• Technically this is the “File Manager”, but I would generally describe this as the “7-zip application”
• Use this .exe if you want to open a .7z (or other) archive, explore it’s contents, extract all or some files/folders
• Use 7zFM.exe when double-clicking a .7z file and Windows asks you to choose a program (“How do you want to open this file?”)
7z.exe is the command-line version of 7-zip
• Use this .exe when you want/need to use 7-zip via the command-line
• You could call it a more ‘powerful’ version of 7-zip (you can set quite specific parameters via the command line), however there is no GUI (visual) interface – double-clicking 7z.exe won’t open anything
7zG.exe can probably be ignored by most users, but is useful in a few (more adv.) situations

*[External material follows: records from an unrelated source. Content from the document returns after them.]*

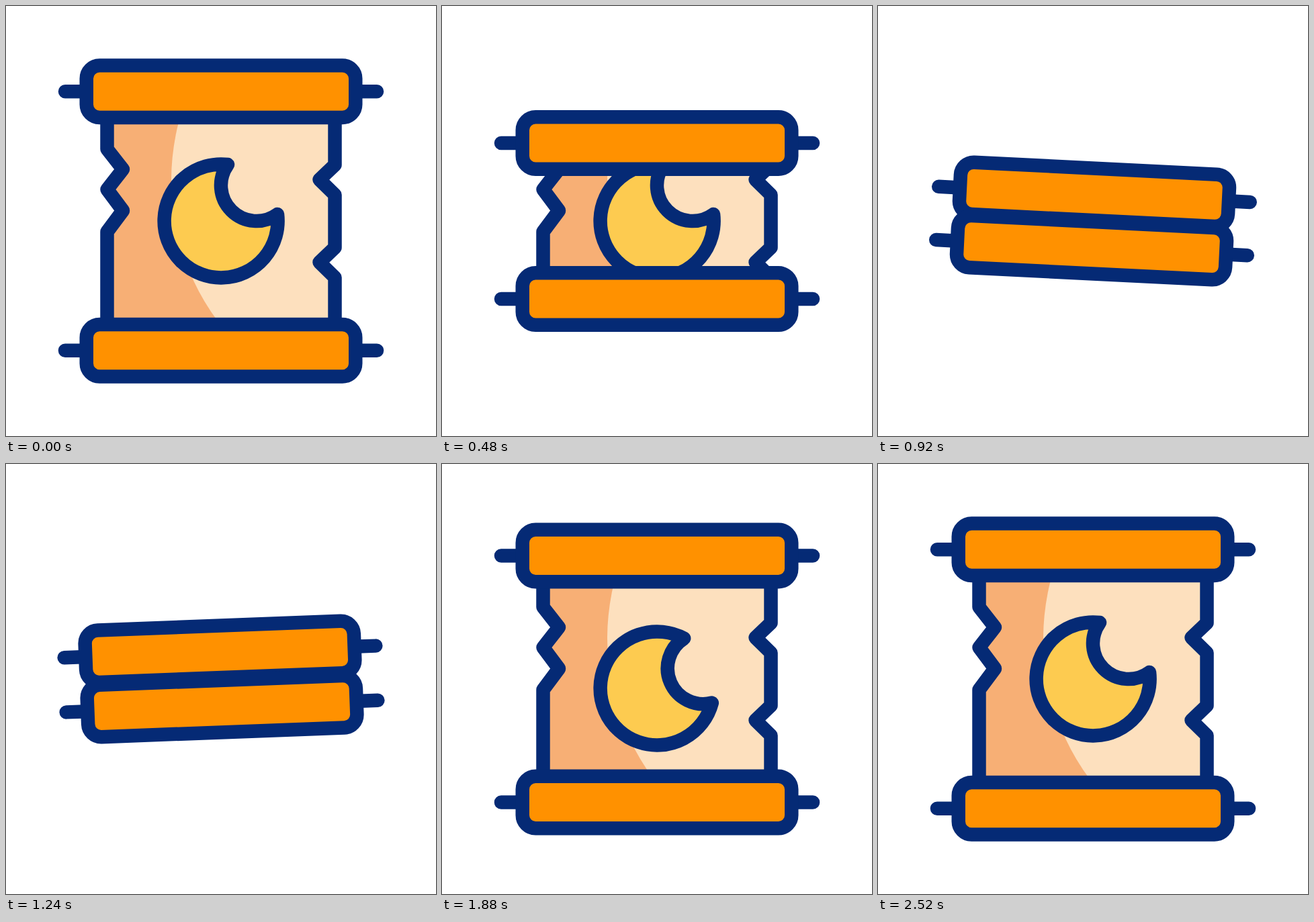
These frames come from a looping animation (640x640 px, 2800 ms). An HTML page:

```html
<!DOCTYPE html>
<html lang="en">
<head>
<meta charset="utf-8">
<title>Moon scroll</title>
<style>
  html, body { margin: 0; width: 100%; height: 100%; overflow: hidden; background: #fff; }
  svg { display: block; width: 100%; height: 100%; }
  .line { fill: none; stroke: #052a75; stroke-width: 20.5; stroke-linecap: round; stroke-linejoin: round; }
</style>
</head>
<body>
<svg viewBox="0 0 640 640">
  <defs>
    <clipPath id="gap"><rect id="window" x="100" width="440"/></clipPath>
    <clipPath id="sheet"><path id="outline"/></clipPath>
    <g id="rod">
      <path class="line" d="M88 0H120M520 0H552"/>
      <rect class="line" x="119.75" y="-38.75" width="400.5" height="77.5" rx="19.5" style="fill:#ff9100"/>
    </g>
  </defs>
  <g id="scroll">
    <g clip-path="url(#gap)">
      <g clip-path="url(#sheet)">
        <rect x="100" y="100" width="440" height="440" fill="#f7af75"/>
        <circle cx="597" cy="260" r="351" fill="#fde0be"/>
      </g>
      <path id="edges" class="line"/>
      <path id="moon" class="line" style="fill:#fdcb50"
        d="M10-84A84.5 84.5 0 1 0 84-10A53 53 0 0 1 10-84Z"/>
    </g>
    <use id="top" href="#rod"/>
    <use id="bottom" href="#rod"/>
  </g>
</svg>
<script>
  const LOOP = 2800, STEP = 40;
  const OPEN = 192.75, SHUT = 39.4;   // distance of each rod from the middle
  const el = id => document.getElementById(id);
  const set = (id, name, value) => el(id).setAttribute(name, value);

  const left = '150.5 120 150.5 213 174 243 150.5 273 174 304.5 150.5 336 150.5 520';
  const right = '489.5 520 489.5 404 466.5 381.5 489.5 359.5 489.5 281 466.5 258.5 489.5 236.5 489.5 120';
  set('outline', 'd', `M${left} L${right}Z`);
  set('edges', 'd', `M${left}M${right}`);

  // cubic-bezier(.59, 0, .41, 1), solved by bisection
  function ease(x) {
    let lo = 0, hi = 1;
    for (let i = 0; i < 24; i++) {
      const s = (lo + hi) / 2, q = 1 - s;
      if (1.77 * s * q * q + 1.23 * s * s * q + s * s * s < x) lo = s; else hi = s;
    }
    return lo * lo * (3 - 2 * lo);
  }

  // value at time t along [time, value] keys
  function track(t, keys) {
    if (t <= keys[0][0]) return keys[0][1];
    for (let i = 1; i < keys.length; i++) {
      const [t0, v0] = keys[i - 1], [t1, v1] = keys[i];
      if (t < t1) return v0 + (v1 - v0) * ease((t - t0) / (t1 - t0));
    }
    return keys[keys.length - 1][1];
  }

  const reach = [[0, OPEN], [960, SHUT], [1160, SHUT], [2080, OPEN]];
  const tilt = [[760, 0], [960, 3], [1160, -3], [1360, 0]];
  const spin = [[960, 0], [1480, -25], [2000, 25], [2520, 0]];
  const drop = [[1280, 0], [1760, 14.4], [2520, 0]];

  function draw(t) {
    const r = track(t, reach);
    set('top', 'transform', `translate(0 ${320 - r})`);
    set('bottom', 'transform', `translate(0 ${320 + r})`);
    set('window', 'y', 320 - r);
    set('window', 'height', 2 * r);
    set('scroll', 'transform', `rotate(${track(t, tilt)} 320 320)`);
    set('moon', 'transform', `translate(320 ${320 + track(t, drop)}) rotate(${track(t, spin)})`);
  }

  const start = performance.now();
  function tick() {
    const t = (performance.now() - start) % LOOP;
    draw(Math.floor(t / STEP) * STEP);
    requestAnimationFrame(tick);
  }
  tick();
</script>
</body>
</html>
```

• This is the “GUI module” (which admittedly didn’t mean a lot to me at first), but in essence is a second command-line version of 7-zip, but this one will display a GUI (visual) progress/output
• The best way to explain this, and the difference between the main command-line app (7z.exe)…
Imagine you have a 100MB .7z archive (one that will take a few seconds to extract), and run the two below commands…
7z.exe x MyArchive.7z -r -o – Extract the archive, progress/messages will be shown in the console
7zG.exe x MyArchive.7z -r -o – Extract the archive, however there is no output to the console, instead a progress window will appear (with a progress bar, time remaining, etc), as if you had extracted the archive from within the 7zFM.exe application.
Getting to the bottom of this certainly helped me, I hope this is useful to others too 👍🏼
PS: I’ve used 1-2 slightly non-technical descriptions to help simplify the overall explanation of the different .exe’s, but if there is anything in the above that is incorrect please let me know.